Nelle drove a little looking for an area to turn the car around when suddenly she shouted, "A salmon!" She stopped and we ran out to look down at a stream that was running up aways from the river. There, we saw a huge salmon flopping and flailing among the river rocks. Nelle quickly explained to me that it was a female salmon heading upstream to spawn, who would probably die soon after that – her birth work done. "How amazing!" I cried. For at Rosh Hashanah the head of a fish brings us such good luck. Mesmerized I continued to look on at the enormous salmon struggling in the small body of trickling water. We drove on a little further, and finally as Nelle started to turn the car around I shouted out, "Stop! I've seen the perfect tashlich spot!"

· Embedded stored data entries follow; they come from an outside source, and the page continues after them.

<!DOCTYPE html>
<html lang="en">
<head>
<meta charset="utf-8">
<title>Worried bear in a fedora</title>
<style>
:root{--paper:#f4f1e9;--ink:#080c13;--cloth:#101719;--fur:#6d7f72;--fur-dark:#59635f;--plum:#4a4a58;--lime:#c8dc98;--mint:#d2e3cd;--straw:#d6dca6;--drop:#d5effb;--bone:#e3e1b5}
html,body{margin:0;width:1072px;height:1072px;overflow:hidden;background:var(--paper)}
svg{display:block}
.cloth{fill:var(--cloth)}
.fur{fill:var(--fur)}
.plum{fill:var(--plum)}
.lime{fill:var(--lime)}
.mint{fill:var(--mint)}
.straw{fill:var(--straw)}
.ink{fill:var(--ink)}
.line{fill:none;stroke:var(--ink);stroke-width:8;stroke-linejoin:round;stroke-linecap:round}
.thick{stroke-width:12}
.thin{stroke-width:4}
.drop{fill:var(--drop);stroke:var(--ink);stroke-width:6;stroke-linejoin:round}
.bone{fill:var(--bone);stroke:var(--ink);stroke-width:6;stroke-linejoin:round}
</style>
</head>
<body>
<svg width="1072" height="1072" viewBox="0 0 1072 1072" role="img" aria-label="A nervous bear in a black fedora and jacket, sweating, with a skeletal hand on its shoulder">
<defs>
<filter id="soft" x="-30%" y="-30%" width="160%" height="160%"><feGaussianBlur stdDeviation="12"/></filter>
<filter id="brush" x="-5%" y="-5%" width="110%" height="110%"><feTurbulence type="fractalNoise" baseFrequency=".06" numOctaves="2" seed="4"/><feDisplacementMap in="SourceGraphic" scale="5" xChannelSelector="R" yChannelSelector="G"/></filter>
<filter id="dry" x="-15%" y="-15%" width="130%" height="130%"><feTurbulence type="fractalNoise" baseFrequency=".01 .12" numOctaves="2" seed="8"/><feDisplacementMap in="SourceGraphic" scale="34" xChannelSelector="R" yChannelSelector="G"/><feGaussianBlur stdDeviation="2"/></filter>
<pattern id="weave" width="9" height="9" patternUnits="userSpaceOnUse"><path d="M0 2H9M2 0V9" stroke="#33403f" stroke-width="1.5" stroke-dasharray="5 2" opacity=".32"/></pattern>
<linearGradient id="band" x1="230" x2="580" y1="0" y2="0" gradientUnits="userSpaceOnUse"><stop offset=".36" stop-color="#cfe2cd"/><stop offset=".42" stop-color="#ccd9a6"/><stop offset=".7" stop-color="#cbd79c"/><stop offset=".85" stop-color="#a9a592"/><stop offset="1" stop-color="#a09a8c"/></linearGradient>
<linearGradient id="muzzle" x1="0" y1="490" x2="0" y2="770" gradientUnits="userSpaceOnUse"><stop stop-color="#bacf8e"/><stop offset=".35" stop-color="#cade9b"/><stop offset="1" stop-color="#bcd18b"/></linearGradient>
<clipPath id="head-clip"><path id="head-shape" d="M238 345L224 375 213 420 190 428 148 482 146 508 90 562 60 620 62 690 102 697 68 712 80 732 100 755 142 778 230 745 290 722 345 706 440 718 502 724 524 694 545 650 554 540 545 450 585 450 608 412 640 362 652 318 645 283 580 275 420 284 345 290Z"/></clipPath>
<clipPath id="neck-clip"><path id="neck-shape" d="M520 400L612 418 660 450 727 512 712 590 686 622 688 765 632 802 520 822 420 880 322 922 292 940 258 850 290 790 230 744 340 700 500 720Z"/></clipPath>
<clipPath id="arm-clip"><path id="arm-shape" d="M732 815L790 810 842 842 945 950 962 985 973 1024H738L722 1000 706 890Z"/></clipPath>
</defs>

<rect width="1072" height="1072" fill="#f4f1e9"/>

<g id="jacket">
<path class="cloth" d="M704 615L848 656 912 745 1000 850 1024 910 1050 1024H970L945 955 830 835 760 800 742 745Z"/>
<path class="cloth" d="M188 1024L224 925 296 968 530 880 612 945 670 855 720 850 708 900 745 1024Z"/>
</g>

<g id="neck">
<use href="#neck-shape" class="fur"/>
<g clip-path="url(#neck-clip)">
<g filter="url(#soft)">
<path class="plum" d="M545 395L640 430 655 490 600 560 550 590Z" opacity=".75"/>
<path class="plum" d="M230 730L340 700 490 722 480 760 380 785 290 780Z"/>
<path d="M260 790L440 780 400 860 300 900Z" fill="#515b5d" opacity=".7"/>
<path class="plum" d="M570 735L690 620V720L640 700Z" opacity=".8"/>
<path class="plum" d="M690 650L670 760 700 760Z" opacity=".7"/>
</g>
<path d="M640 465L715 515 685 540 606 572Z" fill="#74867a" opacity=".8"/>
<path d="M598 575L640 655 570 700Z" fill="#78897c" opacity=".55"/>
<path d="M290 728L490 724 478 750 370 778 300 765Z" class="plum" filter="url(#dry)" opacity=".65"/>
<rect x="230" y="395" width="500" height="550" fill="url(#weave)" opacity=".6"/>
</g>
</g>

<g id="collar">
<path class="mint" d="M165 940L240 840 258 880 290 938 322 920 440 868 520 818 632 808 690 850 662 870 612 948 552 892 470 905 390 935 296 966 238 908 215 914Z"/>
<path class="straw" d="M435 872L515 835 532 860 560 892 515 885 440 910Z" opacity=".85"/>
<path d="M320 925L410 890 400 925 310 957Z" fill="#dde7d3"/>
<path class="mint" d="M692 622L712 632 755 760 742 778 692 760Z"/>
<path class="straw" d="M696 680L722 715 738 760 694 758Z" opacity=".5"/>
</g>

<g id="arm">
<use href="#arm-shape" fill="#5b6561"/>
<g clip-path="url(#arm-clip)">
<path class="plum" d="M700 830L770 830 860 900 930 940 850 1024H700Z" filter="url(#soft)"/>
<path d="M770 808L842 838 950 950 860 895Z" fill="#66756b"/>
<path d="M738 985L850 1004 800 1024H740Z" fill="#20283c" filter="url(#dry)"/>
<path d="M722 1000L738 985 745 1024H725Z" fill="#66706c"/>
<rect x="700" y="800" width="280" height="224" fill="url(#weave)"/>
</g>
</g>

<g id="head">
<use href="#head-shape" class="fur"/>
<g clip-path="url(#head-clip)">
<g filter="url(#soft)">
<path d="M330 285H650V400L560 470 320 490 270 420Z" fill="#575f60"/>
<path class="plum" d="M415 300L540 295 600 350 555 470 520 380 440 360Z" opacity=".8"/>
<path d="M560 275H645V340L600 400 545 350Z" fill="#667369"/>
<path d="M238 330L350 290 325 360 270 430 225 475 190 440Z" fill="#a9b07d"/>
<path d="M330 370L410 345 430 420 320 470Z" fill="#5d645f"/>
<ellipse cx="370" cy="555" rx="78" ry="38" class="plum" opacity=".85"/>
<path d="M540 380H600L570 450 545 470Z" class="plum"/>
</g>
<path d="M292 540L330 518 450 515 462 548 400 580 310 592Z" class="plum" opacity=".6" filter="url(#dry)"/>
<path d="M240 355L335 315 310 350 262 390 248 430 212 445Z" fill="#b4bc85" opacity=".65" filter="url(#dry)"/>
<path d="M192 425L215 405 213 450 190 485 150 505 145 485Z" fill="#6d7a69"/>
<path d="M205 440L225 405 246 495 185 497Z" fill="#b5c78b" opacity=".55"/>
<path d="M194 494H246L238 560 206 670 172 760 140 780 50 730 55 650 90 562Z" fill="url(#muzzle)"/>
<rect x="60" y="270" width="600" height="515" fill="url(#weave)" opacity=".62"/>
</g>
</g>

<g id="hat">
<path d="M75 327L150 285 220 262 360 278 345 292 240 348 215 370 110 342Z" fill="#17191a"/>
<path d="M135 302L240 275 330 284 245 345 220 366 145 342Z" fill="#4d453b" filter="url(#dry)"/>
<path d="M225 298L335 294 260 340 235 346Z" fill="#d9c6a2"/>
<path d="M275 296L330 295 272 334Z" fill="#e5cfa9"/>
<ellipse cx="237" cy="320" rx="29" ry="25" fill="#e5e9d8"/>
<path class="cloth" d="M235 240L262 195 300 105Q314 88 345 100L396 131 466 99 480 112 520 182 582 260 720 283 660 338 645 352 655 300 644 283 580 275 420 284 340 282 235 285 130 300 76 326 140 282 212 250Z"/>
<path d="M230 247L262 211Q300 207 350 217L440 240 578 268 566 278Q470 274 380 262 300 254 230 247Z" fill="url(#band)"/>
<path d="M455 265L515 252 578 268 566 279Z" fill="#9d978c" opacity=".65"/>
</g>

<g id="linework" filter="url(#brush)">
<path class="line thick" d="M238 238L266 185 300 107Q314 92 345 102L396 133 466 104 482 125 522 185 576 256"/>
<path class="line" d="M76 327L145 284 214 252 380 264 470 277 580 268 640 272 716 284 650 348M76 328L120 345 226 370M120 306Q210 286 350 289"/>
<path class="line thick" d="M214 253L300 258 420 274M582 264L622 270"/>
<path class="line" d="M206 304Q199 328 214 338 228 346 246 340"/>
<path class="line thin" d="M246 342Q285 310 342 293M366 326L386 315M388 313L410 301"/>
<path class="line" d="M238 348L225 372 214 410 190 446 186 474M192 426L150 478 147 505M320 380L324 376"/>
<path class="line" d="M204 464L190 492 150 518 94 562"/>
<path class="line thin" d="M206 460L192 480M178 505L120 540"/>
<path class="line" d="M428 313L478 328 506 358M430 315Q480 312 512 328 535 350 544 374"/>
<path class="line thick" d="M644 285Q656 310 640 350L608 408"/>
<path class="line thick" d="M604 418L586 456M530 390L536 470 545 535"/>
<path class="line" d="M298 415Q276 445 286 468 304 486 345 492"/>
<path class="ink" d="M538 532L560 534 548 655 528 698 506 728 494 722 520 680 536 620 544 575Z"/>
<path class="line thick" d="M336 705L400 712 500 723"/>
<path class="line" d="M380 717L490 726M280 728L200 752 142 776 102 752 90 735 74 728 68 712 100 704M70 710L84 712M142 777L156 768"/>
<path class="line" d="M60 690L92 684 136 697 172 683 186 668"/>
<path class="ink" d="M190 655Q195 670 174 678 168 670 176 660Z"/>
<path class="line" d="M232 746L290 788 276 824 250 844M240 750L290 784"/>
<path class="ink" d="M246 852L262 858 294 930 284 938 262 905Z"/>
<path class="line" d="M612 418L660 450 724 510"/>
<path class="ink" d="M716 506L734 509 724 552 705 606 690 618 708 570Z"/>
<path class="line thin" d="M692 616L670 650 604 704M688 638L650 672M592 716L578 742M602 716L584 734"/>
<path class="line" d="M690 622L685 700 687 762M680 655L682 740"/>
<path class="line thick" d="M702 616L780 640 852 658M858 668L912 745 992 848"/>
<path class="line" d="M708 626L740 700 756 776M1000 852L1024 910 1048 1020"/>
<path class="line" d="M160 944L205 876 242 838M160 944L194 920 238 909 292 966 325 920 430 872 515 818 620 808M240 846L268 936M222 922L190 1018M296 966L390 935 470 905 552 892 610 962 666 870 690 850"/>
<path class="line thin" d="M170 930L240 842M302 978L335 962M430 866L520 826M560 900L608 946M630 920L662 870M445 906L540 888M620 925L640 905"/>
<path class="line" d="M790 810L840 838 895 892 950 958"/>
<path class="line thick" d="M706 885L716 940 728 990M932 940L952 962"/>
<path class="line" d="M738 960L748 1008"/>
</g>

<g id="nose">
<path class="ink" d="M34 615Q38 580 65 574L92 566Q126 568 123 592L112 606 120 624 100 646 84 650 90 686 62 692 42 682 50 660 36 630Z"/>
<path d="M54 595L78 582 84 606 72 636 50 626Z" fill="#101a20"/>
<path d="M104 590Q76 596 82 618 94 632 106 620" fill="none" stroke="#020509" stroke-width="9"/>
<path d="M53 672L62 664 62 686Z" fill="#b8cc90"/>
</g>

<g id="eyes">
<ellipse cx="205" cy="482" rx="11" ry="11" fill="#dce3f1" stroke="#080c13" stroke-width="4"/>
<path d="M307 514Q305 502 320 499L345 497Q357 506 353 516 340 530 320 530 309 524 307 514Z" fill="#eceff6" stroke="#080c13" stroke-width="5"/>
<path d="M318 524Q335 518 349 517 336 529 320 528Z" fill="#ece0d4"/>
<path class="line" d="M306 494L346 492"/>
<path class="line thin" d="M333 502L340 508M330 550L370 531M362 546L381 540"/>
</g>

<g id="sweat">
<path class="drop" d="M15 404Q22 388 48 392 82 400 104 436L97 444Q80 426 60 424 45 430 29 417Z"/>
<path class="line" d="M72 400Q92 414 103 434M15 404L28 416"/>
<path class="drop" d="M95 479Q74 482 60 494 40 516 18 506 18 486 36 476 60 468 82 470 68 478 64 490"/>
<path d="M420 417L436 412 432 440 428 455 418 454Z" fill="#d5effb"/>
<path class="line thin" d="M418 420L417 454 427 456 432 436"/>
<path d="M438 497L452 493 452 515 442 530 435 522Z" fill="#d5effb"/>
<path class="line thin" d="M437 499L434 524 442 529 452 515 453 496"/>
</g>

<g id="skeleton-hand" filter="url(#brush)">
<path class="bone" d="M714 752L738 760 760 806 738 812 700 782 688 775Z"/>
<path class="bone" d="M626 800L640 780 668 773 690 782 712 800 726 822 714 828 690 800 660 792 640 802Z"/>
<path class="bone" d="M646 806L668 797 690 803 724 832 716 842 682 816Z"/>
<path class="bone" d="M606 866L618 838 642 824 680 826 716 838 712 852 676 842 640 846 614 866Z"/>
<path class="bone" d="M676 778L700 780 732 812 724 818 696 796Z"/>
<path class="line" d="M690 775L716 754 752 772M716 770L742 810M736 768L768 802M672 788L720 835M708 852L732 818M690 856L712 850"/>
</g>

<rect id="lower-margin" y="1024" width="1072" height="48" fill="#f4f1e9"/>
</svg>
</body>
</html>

Out we jumped a second time, and directly, not too far below us was the other side of the stream, which flowed towards the salmon, we had just seen moments before. We hastily gathered our pieces of bread, curled up small chunks, and began throwing them in the water each time one of us calling out a farewell to past behaviors and feelings we wished to discard in order to start the New Year clear and fresh. "Farewell to my longing-to-belong!" I called out as I threw in the first piece. Nelle called out one or two of her own, and we both wished for healing for those we love. My heart was full to overflowing, as we watched the small pieces of bread flow gently down the stream toward the dying, spawning salmon.
We drove the long journey home almost in silence. I felt quite full of peace and gratitude. When we arrived home, I lit a couple of candles that Nelle pulled out for me, and toasted to the New Year with a small glass of wine, as we sat down to a simple repast of grilled salmon, fresh cucumbers and tomatoes from her garden, and a small remaining piece of the cappuccino-coffee cake we were unable to complete at Milano's earlier that afternoon.
I think that I will never forget the Nooksack Tashlich – not only cherished memories, and awesome vistas, flailing, spawning salmon, and wild mountain heather – but mainly because Nelle had made an effort to find out just a bit more about where I came from, and helped me connect my past worlds to the me of now.